a thick pad pricked with hardly visible holes. In the third, it

bristled with tiny spots similar to the papillae on a cat's tongue.

The need of some order to assist the memory made me invent a

classification for myself.

Very much later there fell into my hands certain small books from

which I learnt that my three categories were well known; they even

had Latin names, which fact was far from displeasing to me.

Ennobled by Latin which provided me with my first exercises and

translations, glorified by the ancient language which the rector

used in saying his mass, the mushroom rose in my esteem. To

deserve so learned an appellation, it must possess a genuine


The same books told me the name of the one that had amused me so

much with its smoking chimney. It is called the puffball in

English, but its French name is the vesse-de-loup. I disliked the

expression, which to my mind smacked of bad company. Next to it

was a more decent denomination: Lycoperdon; but this was only so in

appearance, for Greek roots sooner or later taught me that

Lycoperdon means vesse-de-loup and nothing else. The history of

plants abounds in terms which it is not always desirable to

translate. Bequeathed to us by earlier ages less reticent than

ours, botany has often retained the brutal frankness of words that

set propriety at defiance.

How far off are those blessed times when my childish curiosity

sought solitary exercise in making itself acquainted with the

mushroom! 'Eheu! Fugaces labuntur anni!' said Horace. Ah, yes, the

years glide fleeting by, especially when they are nearing their

end! They were the merry brook that dallies among the willows on

imperceptible slopes; today, they are the torrent swirling a

thousand straws along, as it rushes towards the abyss. Fleeting

though they be, let us make the most of them. At nightfall, the

woodcutter hastens to bind his last fagots. Even so, in my

declining days, I, a humble woodcutter in the forest of science,

make haste to put my bundle of sticks in order. 'What will remain

of my researches on the subject of instinct? Not much, apparently;

at most, one or two windows opened on a world that has not yet been

explored with all the attention which it deserves.

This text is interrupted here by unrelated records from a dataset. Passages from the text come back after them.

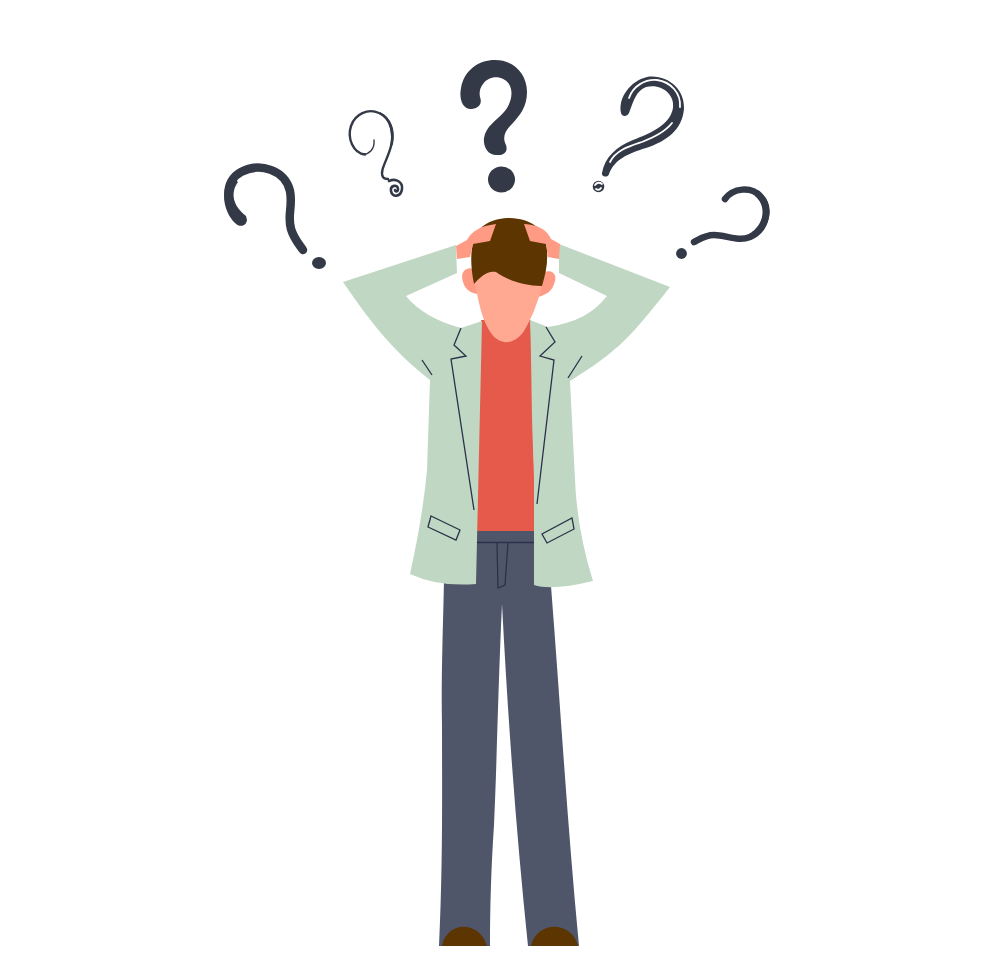
<!DOCTYPE html>
<html lang="en">
<head>
<meta charset="utf-8">
<title>Confused man with question marks</title>
<style>
:root {
  --paper: #ffffff;
  --ink: #343947;
  --seam: #2b3148;
  --jacket: #c0d7c4;
  --shirt: #e55a4a;
  --trousers: #50566a;
  --skin: #ffa992;
  --hand: #ff9b85;
  --brown: #5c3500;
}
html, body { margin: 0; background: var(--paper); overflow: hidden; }
svg { display: block; width: 1000px; height: 963px; }
.ink { fill: var(--ink); }
.stroke { fill: none; stroke: var(--ink); stroke-linecap: round; stroke-linejoin: round; }
.shine { fill: none; stroke: var(--paper); stroke-linecap: round; }
.seam { fill: none; stroke: var(--seam); stroke-width: 1.3; }
.jacket { fill: var(--jacket); }
.shirt { fill: var(--shirt); }
.trousers { fill: var(--trousers); }
.skin { fill: var(--skin); }
.hand { fill: var(--hand); }
.brown { fill: var(--brown); }
</style>
</head>
<body>
<svg viewBox="0 0 1000 963" role="img" aria-label="A man holding his head under five question marks">
  <g id="question-marks">
    <g id="question-far-left">
      <path class="stroke" stroke-width="8.5" d="M242 221C224 206 224 181 241 172C260 162 285 170 290 191C293 207 287 215 291 229C294 239 299 244 303 250"/>
      <path class="ink" d="M247 220C246 226 240 228 235 223C223 211 220 190 231 176L238 182C230 193 233 206 246 216Z"/>
      <ellipse class="ink" cx="319" cy="263" rx="7" ry="6"/>
    </g>
    <g id="question-left">
      <path class="stroke" stroke-width="1.4" d="M374 140C375 149 369 155 362 154"/>
      <path class="stroke" stroke-width="2.4" d="M365 154.500C353 153 347 138 351 126C355 114 368 108 379 113C392 119 394 133 391 146C388 159 379 171 383 177C384 179 386 179 388 179"/>
      <path class="ink" d="M380 112C391 117 396 130 393 144L390 150C393 134 390 120 380 114Z"/>
      <path class="stroke" stroke-width="2.600" d="M389 181C396 178 403 182 402 189C401 197 392 198 391 191C390 185 398 184 398 189C398 192 395 192 395 190"/>
    </g>
    <g id="question-centre">
      <path class="ink" d="M480 97C483 105 477 109 470 109C462 108 459 98 461 88C464 70 479 60 495 60C514 60 527 74 527 92C527 107 520 115 512 124C505 131 502 137 506 145C508 151 505 155 498 155C488 156 483 147 484 138C486 126 496 121 504 112C511 104 514 92 509 84C503 75 489 75 483 84C480 88 479 92 480 97Z"/>
      <ellipse class="ink" cx="501.500" cy="179.500" rx="13.500" ry="13"/>
    </g>
    <g id="question-right">
      <path class="ink" d="M621 113C618 98 630 81 647 77C667 74 685 89 684 109C682 130 667 141 646 148C627 154 615 159 609 174C608 178 601 177 602 173C605 157 616 147 633 140C651 133 670 125 673 108C675 94 661 83 646 87C636 91 634 100 629 113C627 117 622 117 621 113Z"/>
      <path class="shine" stroke-width="1.800" d="M629 98C633 86 645 79 657 80C671 82 681 93 680 107"/>
      <path class="shine" stroke-width="1.800" d="M610 162C616 150 630 146 642 142C654 137 665 132 672 123"/>
      <circle class="ink" cx="598.500" cy="186.500" r="5.800"/>
      <path class="shine" stroke-width="1.800" d="M595 185Q598 181 602 184M596 189Q599 191 601 188"/>
    </g>
    <g id="question-far-right">
      <path class="stroke" stroke-width="6.500" d="M725 199C733 188 751 186 760 196C772 208 766 230 750 237C738 242 726 235 714 235C705 235 700 239 694 242"/>
      <path class="ink" d="M757 190C773 199 774 223 757 236L752 232C765 222 766 205 755 196Z"/>
      <circle class="ink" cx="681.500" cy="253.500" r="5.400"/>
    </g>
  </g>

  <g id="man">
    <g id="legs">
      <path class="trousers" d="M476 530H535L551 586C560 700 567 820 579 946H528C516 830 508 720 502 604C498 690 497 760 494 825C491 870 490 910 490 946H439C443 860 442 790 442 725C441 680 443 630 444 580L476 575Z"/>
      <path class="seam" d="M476 542.500H535M497 543L498 588L505 585L508 543"/>
      <path class="brown" d="M442 946C447 920 480 921 487 946Z"/>
      <path class="brown" d="M531 946C537 920 572 921 578 946Z"/>
    </g>
    <path id="shirt" class="shirt" d="M481 320H531L535 531H476Z"/>
    <g id="jacket">
      <path class="jacket" d="M343 282L456 245L457 273L406 296C418 311 436 321 461 328L482 321L476 584Q438 587 410 574Q423 515 427 470L430 380C395 352 376 330 343 282Z"/>
      <path class="jacket" d="M670 287L559 244V273L607 296C594 313 575 323 548 327L530 320C532 370 531 420 534 465L534 585Q552 591 593 581Q577 530 575 480L570 381C620 350 632 335 670 287Z"/>
      <g id="jacket-seams" class="seam">
        <path d="M461 328L454 345L466 356L451 359L474 510"/>
        <path d="M546 327L555 342L540 356L554 360L537 504"/>
        <path d="M422 360L432 375M582 356L568 378"/>
        <path d="M431 516L460 530L456 540L428 527Z"/>
        <path d="M572 518L574 529L547 543L542 534Z"/>
      </g>
    </g>
    <g id="head">
      <path class="hand" d="M474 269C465 266 460 273 463 282C465 290 472 294 479 294ZM544 272C553 269 558 275 554 284C552 291 546 295 538 297Z"/>
      <path class="skin" d="M474 262H547L542 286C538 302 531 320 524 331C514 346 498 346 489 330C481 317 478 298 475 284Z"/>
      <path class="brown" d="M474 284C470 264 471 252 473 243C477 224 494 218 510 218C530 219 543 227 546 243C549 258 546 273 542 286C524 286 509 281 496 272C488 270 480 277 474 284Z"/>
    </g>
    <g id="hands">
      <path class="hand" d="M456 246L467 240C472 231 480 226 496 224L490 241L473 244L470 257L457 259Z"/>
      <path class="hand" d="M524 224C539 225 547 230 551 239L560 244L559 259L548 257L546 244L530 241Z"/>
    </g>
  </g>
</svg>
</body>
</html>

A worse destiny awaits the mushrooms, which were my botanical joys

from my earliest youth. I have never ceased to keep up my

acquaintance with them. To this day, for the mere pleasure of

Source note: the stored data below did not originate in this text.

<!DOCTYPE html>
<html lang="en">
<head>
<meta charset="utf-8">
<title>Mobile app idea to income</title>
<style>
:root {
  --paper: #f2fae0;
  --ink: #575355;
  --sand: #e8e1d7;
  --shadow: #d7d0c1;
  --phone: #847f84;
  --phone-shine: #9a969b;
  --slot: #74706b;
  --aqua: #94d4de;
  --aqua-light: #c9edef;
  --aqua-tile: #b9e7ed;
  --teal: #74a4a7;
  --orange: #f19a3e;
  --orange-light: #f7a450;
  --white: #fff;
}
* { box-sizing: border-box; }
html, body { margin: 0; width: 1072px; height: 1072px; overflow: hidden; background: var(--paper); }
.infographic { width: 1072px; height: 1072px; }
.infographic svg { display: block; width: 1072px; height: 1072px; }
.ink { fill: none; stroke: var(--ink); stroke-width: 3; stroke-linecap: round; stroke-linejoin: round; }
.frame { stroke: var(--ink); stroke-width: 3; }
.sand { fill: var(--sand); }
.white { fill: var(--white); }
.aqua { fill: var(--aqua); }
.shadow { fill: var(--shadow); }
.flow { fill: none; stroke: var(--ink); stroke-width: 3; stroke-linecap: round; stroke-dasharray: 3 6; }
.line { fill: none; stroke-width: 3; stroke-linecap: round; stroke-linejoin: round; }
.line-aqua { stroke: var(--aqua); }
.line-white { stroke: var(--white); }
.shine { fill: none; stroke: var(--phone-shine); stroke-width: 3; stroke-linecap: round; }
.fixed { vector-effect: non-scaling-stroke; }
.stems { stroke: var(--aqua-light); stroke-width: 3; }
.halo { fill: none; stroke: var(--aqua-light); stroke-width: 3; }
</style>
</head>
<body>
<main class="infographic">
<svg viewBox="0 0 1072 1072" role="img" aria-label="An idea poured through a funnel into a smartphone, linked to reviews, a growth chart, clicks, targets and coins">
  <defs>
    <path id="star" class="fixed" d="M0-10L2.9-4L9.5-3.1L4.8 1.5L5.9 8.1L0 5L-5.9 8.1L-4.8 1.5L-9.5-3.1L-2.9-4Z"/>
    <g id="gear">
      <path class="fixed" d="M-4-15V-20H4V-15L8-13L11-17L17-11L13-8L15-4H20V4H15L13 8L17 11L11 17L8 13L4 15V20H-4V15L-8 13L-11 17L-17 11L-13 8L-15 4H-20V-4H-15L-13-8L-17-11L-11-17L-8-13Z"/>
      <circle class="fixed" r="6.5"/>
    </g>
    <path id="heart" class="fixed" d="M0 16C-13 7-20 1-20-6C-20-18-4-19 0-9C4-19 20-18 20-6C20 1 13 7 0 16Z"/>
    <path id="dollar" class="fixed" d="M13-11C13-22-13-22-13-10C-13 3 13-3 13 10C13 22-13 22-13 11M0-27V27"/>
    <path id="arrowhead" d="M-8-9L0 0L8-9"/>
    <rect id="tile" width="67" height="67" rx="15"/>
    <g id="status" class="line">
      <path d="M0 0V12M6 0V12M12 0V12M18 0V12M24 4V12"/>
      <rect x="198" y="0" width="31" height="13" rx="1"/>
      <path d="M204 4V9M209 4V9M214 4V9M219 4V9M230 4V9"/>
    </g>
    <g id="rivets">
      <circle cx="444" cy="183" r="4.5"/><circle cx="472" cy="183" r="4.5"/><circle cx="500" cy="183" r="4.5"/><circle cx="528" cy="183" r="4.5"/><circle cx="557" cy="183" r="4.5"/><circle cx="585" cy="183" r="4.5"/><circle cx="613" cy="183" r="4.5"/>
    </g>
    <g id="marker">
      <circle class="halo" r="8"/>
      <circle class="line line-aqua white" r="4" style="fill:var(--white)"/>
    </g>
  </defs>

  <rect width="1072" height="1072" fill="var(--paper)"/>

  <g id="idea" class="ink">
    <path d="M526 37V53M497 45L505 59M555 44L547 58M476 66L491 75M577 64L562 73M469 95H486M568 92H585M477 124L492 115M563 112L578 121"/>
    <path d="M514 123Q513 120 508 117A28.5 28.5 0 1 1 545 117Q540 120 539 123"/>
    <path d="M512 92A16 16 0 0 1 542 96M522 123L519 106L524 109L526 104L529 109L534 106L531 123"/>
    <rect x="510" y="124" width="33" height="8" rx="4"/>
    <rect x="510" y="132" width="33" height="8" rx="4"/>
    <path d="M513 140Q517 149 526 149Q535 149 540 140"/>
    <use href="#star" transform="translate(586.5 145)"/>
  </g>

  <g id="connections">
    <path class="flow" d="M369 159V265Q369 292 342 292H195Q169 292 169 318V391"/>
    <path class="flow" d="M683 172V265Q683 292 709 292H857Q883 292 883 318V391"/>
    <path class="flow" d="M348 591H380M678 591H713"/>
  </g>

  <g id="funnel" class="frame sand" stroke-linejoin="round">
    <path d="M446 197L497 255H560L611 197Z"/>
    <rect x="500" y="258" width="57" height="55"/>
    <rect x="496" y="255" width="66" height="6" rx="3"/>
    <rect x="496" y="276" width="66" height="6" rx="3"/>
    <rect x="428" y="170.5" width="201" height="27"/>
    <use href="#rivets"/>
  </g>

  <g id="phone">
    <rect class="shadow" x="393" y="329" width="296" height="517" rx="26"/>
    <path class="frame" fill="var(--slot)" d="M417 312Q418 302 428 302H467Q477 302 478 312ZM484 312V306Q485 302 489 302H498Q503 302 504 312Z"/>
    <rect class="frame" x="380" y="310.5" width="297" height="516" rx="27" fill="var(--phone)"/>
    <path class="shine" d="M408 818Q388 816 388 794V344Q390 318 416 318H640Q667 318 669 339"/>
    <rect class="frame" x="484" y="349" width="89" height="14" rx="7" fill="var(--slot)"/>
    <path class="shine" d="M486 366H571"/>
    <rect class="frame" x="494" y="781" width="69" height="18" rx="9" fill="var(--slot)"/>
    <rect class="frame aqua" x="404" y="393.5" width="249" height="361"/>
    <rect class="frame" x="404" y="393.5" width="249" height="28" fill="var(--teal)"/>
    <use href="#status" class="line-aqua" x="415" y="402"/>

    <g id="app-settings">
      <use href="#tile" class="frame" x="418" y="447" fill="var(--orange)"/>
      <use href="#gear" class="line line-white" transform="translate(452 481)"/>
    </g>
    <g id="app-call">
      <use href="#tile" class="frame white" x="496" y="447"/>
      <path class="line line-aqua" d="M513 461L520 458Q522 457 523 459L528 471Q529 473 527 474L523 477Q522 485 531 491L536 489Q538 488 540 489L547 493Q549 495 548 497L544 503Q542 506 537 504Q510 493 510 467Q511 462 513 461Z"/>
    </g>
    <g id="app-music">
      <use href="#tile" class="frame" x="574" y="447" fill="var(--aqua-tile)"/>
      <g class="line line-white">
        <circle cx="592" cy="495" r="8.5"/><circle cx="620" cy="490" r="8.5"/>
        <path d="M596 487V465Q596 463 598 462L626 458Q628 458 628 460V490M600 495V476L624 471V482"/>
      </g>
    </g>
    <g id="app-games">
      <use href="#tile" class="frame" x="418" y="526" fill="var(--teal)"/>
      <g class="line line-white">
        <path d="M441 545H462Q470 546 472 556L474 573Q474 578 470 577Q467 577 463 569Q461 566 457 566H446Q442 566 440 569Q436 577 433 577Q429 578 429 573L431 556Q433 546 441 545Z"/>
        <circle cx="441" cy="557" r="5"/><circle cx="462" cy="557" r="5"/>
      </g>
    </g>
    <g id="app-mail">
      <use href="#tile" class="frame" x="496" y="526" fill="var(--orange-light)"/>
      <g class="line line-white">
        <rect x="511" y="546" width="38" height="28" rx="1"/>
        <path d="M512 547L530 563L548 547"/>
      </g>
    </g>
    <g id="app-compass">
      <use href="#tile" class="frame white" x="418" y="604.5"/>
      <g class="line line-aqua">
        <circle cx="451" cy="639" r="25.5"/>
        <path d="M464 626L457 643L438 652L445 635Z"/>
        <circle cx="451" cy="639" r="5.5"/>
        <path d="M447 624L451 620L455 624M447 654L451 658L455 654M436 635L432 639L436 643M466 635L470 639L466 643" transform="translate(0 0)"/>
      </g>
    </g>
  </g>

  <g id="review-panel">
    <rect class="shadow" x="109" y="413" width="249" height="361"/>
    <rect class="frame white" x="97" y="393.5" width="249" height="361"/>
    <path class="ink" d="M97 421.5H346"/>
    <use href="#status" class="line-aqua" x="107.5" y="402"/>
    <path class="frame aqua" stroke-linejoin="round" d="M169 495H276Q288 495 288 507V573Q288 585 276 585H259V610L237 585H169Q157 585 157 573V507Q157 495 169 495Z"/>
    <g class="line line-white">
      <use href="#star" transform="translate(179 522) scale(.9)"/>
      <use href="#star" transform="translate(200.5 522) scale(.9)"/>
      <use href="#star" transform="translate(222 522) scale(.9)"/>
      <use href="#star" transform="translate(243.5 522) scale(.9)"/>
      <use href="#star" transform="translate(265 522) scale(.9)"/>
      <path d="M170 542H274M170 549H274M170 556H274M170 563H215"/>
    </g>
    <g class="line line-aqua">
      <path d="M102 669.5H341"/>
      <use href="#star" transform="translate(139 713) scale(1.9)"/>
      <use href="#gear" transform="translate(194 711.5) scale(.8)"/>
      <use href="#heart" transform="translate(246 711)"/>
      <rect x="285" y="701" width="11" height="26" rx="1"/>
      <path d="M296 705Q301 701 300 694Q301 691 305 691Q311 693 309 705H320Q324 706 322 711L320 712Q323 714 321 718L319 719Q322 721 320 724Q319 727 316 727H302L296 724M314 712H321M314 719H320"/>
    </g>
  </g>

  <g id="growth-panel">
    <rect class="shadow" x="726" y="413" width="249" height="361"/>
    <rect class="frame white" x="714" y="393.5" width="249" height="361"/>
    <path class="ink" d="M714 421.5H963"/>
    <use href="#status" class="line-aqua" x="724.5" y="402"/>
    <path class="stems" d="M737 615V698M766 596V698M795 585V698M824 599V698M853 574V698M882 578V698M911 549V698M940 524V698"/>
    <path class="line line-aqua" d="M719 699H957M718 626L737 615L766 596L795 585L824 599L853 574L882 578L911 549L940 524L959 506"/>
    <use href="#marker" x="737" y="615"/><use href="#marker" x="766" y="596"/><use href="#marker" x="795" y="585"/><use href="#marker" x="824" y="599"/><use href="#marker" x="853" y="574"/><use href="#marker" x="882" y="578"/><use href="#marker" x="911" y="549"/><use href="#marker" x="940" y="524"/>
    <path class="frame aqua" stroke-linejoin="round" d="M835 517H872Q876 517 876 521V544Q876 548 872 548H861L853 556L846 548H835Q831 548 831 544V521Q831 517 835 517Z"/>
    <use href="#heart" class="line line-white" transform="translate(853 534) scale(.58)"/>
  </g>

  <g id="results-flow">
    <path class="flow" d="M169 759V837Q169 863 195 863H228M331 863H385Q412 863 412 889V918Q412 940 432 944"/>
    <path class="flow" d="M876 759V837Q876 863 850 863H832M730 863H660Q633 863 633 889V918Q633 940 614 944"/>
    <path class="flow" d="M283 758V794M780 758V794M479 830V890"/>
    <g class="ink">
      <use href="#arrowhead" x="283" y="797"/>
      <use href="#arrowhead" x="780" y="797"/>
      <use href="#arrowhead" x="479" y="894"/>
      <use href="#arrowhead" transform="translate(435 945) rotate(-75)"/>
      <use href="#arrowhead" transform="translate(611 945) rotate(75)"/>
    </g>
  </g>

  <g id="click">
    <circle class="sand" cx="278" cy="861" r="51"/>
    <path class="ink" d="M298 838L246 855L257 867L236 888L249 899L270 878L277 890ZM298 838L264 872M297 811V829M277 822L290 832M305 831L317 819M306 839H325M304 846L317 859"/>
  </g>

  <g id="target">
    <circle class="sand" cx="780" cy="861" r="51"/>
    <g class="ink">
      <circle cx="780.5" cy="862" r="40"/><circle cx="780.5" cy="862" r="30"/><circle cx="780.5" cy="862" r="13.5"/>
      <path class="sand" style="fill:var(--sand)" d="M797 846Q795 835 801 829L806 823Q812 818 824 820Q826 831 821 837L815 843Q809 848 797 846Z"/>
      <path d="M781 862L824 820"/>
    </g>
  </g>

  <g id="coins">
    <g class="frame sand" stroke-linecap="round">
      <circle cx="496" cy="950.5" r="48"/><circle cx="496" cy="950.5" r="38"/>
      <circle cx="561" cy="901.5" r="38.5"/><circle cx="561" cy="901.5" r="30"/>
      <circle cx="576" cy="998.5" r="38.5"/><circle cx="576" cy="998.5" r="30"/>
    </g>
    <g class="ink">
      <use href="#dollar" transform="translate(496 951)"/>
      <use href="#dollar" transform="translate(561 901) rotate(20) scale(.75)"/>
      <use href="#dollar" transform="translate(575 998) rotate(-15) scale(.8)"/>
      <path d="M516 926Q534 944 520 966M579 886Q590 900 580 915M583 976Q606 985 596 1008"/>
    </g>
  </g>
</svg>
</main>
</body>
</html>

renewing it, I go, with a halting step, to visit them on fine

autumn afternoons. I still love to see the fat heads of the

boletes, the tops of the agarics and the coral-red tufts of the

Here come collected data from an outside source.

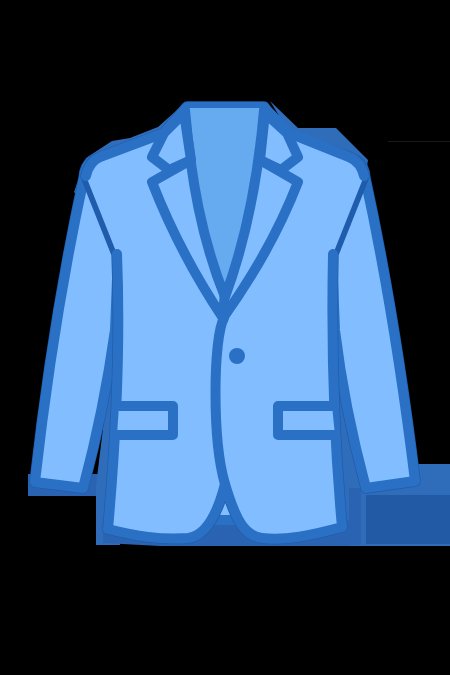
<!DOCTYPE html>
<html lang="en">
<head>
<meta charset="utf-8">
<title>Blue blazer</title>
<style>
:root {
  --backdrop: #000;
  --cloth: #82beff;
  --lining: #66aaf0;
  --outline: #2a71c5;
  --edge: #1f5cab;
  --shade: #2f6dba;
  --shade-mid: #2a63b2;
  --shade-deep: #225aa5;
}
html, body { margin: 0; background: var(--backdrop); overflow: hidden; }
svg { display: block; width: 450px; height: 675px; }
.backdrop { fill: var(--backdrop); }
.shade { fill: var(--shade); }
.shade-mid { fill: var(--shade-mid); }
.shade-deep { fill: var(--shade-deep); }
.cloth { fill: var(--cloth); }
.lining { fill: var(--lining); }
.seam { stroke: var(--outline); stroke-width: 10; stroke-linejoin: round; stroke-linecap: round; }
.open { fill: none; }
.rim { fill: none; stroke: var(--edge); stroke-width: 11.4; stroke-linejoin: round; }
.button { fill: var(--outline); }
.hairline { stroke: #161b18; stroke-width: 1; }
</style>
</head>
<body>
<svg viewBox="0 0 450 675" role="img" aria-label="Light blue single-button blazer with dark blue outlines">
  <defs>
    <path id="sleeve-left" d="M118 254 L92 161 Q85 166 84 178 C64 270 47 375 35 482 L83 488 C98 432 108 380 115 330 Z"/>
    <path id="sleeve-right" d="M332 254 L357 161 Q364 166 365 178 C385 270 402 375 415 481 L366 488 C351 432 341 380 335 330 Z"/>
    <path id="body" d="M187 107 L264 107 Q282 140 300 140 L349 157 Q361 162 364 176 L333 254 C331 350 334 440 342 527 C312 535 285 541 262 538 C245 536 236 521 225 484 C216 519 204 536 188 538 C160 540 136 536 108 529 C116 440 121 350 117 254 L86 176 Q89 162 100 157 L164 133 Z"/>
  </defs>

  <rect class="backdrop" width="450" height="675"/>
  <line class="hairline" x1="388" y1="141.500" x2="450" y2="141.500"/>

  <g id="shadow-blocks">
    <polygon class="shade" points="270,101 298,128 336,128 368,160 366,172 300,150"/>
    <polygon class="shade-mid" points="28,474 98,474 98,496 28,496"/>
    <polygon class="shade" points="96,486 104,420 114,345 120,345 120,545 96,545"/>
    <polygon class="shade" points="330,345 342,360 358,464 450,464 450,546 330,546"/>
    <rect class="shade-mid" x="349" y="488" width="12" height="57"/>
    <rect class="shade-deep" x="366" y="495" width="84" height="49"/>
    <polygon class="shade-mid" points="103,528 350,520 349,546 160,546 103,543"/>
    <polygon class="shade" points="74,192 86,158 112,141 130,138 158,127 186,102 186,130 80,200"/>
  </g>

  <g id="sleeves">
    <use href="#sleeve-left" class="rim"/>
    <use href="#sleeve-right" class="rim"/>
    <use href="#sleeve-left" class="cloth seam"/>
    <use href="#sleeve-right" class="cloth seam"/>
  </g>

  <g id="jacket-body">
    <polygon class="cloth seam" points="225,484 238,520 212,520"/>
    <use href="#body" class="rim"/>
    <use href="#body" class="cloth"/>
    <path class="seam open" d="M117 254 C121 350 116 440 108 529 C136 536 160 540 188 538 C204 536 216 519 225 484 C236 521 245 536 262 538 C285 541 312 535 342 527 C334 440 331 350 333 254"/>
    <path class="seam open" d="M86 176 Q89 162 100 157 L164 133 L187 107 L264 107 L289 133 L349 157 Q361 162 364 176"/>
    <path class="seam open" d="M224 318 C213 338 212 440 225 484"/>
  </g>

  <g id="lapels">
    <path class="lining" d="M185 108 L264 108 C258 180 246 235 225 292 C202 235 191 180 185 108 Z"/>
    <path class="seam open" d="M185 110 C191 180 202 240 225 297 C246 240 258 180 264 110"/>
    <path class="seam open" d="M225 290 L223 318"/>
    <path class="seam cloth" d="M184 113 L164 133 L152 157 L169 170 L191 160 Z"/>
    <path class="seam cloth" d="M265 113 L287 133 L298 157 L281 170 L260 160 Z"/>
    <path class="seam open" d="M191 160 L152 182 C171 231 197 279 223 318 C251 279 279 231 298 182 L260 160"/>
  </g>

  <g id="pockets">
    <path class="seam cloth" d="M119 406 H173 V435 H117"/>
    <path class="seam cloth" d="M332 406 H278 V435 H335"/>
  </g>

  <circle class="button" cx="237" cy="356" r="8"/>
</svg>
</body>
</html>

clavaria emerge above the carpet pink with heather.

At Serignan, my last stage, they have lavished their seductions

upon me, so plentiful are they on the neighboring hills, wooded

with holm oak, arbutus and rosemary. During these latter years,

their wealth inspired me with an insane plan: that of collecting in

effigy what I was unable to keep in its natural state in an

herbarium. I began to paint life size pictures of all the species

in my neighborhood, from the largest to the smallest. I know

nothing of the art of painting in watercolors. No matter: what I

have never seen practiced I will invent, managing badly at first,

then a little better, at last well. The paintbrush will make a

change from the strain of my daily output of prose.

I end by possessing some hundreds of sheets representing the

mushrooms of the neighborhood in their natural size and colors. My

collection has a certain value. If it lacks artistic finish, at

least it boasts the merit of accuracy. It brings me visitors on

Sundays, country people, who stare at it in all simplicity,

astounded that such fine pictures should be done by hand, without a

copy and without compasses. They at once recognize the mushroom

represented; they tell me its popular name, thus proving the

fidelity of my brush.

Well, what will become of this great pile of drawings, the object

of so much work? No doubt, my family will keep the relic for a

time; but, sooner or later, taking up too much space, shifted from

cupboard to cupboard, from attic to attic, gnawed by the rats,

foxed, dirtied and stained, it will fall into the hands of some

little grandnephews who will cut it into squares to make paper

caps. It is the universal rule. What our illusions have most

fondly cherished comes to a pitiful end under the claws of ruthless